Giardino degli Aranci is the name used to describe the park Savelli , a park of Rome of about 7,800 m², located on the hill Aventino , in the district Ripa , which offers an excellent view of the city. The garden, as it currently appears, was built in 1932 by the architect Raffaele De Vico. The park offers an excellent view of the city. It was constructed to offer public access to the view from the side of the hill, creating a new ‘’belvedere’’, to be added to the existing viewpoints in Rom
Mouth of Truth
0.7km from Aventine Hill
The Mouth of Truth is nothing more than a manhole cover of the Cloaca Maxima. It was one of the most famous images of the Eternal City is this mysterious bearded male face, carved on a Pavonazzetto marble slab of about 1.75 metres in diameter which was located in the portico of the church of Santa Maria in Cosmedin, was intended as the depiction of a river deity.
Pyramid of Caius Cestius
0.72km from Aventine Hill
The Pyramid of Cestius was most likely built between 18 and 12 BC. The 36-meter high pyramid was built as a tomb for a wealthy Roman under the sway of all things Egyptian. It is a remarkable monument, made of white Carrara marble and exactly 100 Roman feet high. It stands at a fork between two ancient roads, the Via Ostiensis and another road that ran west to the Tiber along the approximate line of the modern Via Marmorata.
0.74km from Aventine Hill
The Circus Maximus was a chariot racetrack in Rome first constructed in the 6th century BCE. A U-shaped structure with seats on three sides and a low wall running down the middle of the arena around which the chariots raced. It was also used for other public events such as the Roman Games and gladiator fights and was last used for chariot races in the 6th century CE. In its fully developed form, it became the model for circuses throughout the Roman Empire. The site is now a public park.
0.89km from Aventine Hill
The Tiber Island is almost 300 X 70 meters, which the Romans referred to as “inter duos pontes” between the two bridges. It seems most of its mass is owed to the formation of a sandbar, historically added to by the Romans, as an easier way to ford the Tiber River. The island is boat-shaped, approximately 270 meters wide, and has been connected with bridges to both sides of the river since antiquity.
Basilica of Our Lady in Trastevere
1.02km from Aventine Hill
The Basilica of Our Lady in Trastevere is one of the oldest churches still standing in Rome. However, the majority of the building as we see it today was erected later, in the twelfth century AD. The inscription on the episcopal throne states that this is the first church in Rome dedicated to Mary, mother of Jesus. The church has large areas of important mosaics from the late 13th century by Pietro Cavallini.
Discover More Attractions in Lazio, Home of Aventine Hill
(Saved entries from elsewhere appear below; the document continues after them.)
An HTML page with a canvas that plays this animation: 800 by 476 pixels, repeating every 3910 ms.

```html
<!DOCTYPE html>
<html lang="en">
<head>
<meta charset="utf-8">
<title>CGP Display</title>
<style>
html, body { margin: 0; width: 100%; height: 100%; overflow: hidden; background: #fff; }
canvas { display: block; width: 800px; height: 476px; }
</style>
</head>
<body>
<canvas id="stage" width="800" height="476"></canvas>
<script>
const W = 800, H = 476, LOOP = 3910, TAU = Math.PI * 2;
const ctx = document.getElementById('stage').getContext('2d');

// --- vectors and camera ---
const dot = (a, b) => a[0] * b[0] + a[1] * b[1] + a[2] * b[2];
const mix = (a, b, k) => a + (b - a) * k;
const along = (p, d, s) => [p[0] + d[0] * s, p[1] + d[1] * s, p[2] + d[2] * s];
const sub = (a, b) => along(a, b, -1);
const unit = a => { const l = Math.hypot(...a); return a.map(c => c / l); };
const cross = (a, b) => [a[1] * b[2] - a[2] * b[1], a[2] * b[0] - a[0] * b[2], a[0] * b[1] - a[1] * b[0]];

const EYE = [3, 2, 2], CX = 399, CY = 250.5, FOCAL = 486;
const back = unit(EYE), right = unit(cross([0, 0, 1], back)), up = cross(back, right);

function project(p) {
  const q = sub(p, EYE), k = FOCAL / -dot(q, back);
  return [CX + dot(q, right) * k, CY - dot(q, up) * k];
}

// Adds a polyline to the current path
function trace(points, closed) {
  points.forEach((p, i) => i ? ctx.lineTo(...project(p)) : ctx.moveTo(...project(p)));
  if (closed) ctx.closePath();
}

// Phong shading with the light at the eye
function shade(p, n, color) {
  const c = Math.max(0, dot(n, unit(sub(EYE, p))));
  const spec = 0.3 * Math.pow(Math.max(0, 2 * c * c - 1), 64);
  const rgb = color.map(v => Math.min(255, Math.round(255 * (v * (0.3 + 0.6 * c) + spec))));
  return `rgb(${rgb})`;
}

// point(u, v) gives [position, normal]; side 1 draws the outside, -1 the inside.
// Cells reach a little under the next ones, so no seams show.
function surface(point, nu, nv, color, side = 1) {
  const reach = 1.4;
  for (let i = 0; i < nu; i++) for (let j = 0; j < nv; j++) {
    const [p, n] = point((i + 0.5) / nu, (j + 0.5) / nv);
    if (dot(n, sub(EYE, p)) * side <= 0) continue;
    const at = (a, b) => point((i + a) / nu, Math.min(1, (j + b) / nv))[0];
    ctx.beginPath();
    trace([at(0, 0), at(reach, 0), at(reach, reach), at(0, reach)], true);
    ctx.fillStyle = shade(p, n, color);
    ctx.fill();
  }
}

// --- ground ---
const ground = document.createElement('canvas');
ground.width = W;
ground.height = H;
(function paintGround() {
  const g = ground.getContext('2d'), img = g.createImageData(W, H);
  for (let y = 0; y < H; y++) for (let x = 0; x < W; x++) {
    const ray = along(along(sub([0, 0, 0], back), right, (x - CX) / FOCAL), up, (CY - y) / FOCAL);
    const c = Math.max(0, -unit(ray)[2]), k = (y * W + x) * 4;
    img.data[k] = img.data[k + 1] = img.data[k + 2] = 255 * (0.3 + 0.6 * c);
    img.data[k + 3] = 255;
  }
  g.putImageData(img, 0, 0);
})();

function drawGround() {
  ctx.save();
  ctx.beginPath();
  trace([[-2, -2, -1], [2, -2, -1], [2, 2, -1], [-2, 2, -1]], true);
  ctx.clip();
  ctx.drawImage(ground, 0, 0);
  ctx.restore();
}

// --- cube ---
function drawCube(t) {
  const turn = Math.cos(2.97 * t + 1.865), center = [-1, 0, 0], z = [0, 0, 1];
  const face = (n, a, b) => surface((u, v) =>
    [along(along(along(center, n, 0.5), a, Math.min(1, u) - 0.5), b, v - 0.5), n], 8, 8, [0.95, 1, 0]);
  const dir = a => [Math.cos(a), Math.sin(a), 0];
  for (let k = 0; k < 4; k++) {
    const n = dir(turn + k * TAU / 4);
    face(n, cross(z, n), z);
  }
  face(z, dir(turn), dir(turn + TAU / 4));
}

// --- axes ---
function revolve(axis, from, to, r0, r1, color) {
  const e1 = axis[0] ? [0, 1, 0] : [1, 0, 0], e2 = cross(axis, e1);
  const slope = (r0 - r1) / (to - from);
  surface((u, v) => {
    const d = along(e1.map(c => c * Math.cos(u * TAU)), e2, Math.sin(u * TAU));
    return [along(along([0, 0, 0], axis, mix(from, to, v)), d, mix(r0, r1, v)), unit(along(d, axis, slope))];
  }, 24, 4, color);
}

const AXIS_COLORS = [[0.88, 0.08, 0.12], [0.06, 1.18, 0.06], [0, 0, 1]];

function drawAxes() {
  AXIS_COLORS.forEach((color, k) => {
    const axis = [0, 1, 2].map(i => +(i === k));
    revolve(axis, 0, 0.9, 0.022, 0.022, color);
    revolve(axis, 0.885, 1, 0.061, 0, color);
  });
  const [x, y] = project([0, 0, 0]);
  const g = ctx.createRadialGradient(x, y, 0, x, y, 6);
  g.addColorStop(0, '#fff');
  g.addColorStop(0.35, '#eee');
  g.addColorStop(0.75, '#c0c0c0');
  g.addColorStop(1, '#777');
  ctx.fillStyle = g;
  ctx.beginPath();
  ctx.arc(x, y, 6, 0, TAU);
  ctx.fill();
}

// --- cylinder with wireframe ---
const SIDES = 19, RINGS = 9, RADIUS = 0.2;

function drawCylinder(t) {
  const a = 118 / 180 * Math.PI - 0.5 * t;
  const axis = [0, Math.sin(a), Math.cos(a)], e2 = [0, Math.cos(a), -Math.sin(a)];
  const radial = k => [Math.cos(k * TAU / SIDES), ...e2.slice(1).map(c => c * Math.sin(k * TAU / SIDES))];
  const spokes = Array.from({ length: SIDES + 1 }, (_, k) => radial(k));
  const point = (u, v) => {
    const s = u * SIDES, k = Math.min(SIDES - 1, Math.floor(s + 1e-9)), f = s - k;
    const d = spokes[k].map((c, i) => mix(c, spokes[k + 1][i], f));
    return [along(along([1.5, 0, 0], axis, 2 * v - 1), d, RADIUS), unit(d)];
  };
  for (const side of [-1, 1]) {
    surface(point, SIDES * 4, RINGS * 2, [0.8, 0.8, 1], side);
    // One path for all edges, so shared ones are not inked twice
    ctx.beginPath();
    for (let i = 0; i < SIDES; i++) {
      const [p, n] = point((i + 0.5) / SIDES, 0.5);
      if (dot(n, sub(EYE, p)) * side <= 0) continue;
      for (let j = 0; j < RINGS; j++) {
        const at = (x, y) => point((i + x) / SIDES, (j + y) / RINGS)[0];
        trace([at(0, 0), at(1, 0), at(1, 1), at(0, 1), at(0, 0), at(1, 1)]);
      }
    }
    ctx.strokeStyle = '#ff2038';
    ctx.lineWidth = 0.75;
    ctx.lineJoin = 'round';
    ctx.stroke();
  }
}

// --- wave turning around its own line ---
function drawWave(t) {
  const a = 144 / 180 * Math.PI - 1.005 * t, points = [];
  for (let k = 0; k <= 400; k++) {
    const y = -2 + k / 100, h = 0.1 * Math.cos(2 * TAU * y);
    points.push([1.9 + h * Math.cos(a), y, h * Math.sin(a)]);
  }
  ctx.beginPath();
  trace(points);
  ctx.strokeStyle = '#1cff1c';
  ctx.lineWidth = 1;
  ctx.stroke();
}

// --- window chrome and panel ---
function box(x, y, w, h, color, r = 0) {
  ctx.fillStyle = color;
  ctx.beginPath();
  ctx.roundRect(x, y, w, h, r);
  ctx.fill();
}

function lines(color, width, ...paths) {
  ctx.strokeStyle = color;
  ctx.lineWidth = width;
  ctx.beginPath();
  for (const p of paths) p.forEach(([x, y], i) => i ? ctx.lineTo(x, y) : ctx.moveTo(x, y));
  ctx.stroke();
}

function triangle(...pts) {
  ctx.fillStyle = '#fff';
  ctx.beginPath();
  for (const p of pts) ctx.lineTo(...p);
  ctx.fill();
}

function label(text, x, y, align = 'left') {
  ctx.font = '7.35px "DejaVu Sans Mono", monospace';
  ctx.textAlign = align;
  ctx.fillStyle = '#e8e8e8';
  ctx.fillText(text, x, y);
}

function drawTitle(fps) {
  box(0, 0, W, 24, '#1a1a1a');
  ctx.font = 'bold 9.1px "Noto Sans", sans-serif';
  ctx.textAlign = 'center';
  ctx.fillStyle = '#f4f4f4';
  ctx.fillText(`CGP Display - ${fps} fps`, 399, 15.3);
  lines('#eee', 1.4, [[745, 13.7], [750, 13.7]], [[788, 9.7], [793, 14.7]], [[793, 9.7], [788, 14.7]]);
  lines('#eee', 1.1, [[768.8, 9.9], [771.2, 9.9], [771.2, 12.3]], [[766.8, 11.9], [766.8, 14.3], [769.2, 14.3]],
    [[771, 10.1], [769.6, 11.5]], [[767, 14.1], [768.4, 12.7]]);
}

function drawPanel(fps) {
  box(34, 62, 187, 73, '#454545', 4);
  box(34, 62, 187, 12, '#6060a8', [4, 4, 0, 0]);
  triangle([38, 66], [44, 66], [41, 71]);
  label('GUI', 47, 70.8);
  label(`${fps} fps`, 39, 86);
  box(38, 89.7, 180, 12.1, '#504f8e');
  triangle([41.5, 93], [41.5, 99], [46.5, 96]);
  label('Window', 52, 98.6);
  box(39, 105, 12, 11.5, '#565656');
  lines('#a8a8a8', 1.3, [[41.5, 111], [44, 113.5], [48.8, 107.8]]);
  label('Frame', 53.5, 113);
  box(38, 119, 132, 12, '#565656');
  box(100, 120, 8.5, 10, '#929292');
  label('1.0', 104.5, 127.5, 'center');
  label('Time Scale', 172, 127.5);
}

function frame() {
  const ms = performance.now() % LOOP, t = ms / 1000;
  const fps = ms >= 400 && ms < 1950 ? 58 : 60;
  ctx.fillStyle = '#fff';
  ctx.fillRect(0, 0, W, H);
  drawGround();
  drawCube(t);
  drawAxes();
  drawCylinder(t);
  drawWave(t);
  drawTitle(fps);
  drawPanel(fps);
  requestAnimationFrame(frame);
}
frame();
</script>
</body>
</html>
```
Lazio is one of the 20 administrative regions of Italy. Situated in the central peninsular section of the country, it has 5,864,321 inhabitants – making it the second most populated region of Italy – and its GDP of more than €197 billion per year means that it has the nation's second-largest regional economy. The capital of Lazio is Rome, which is also the capital and largest city of Italy.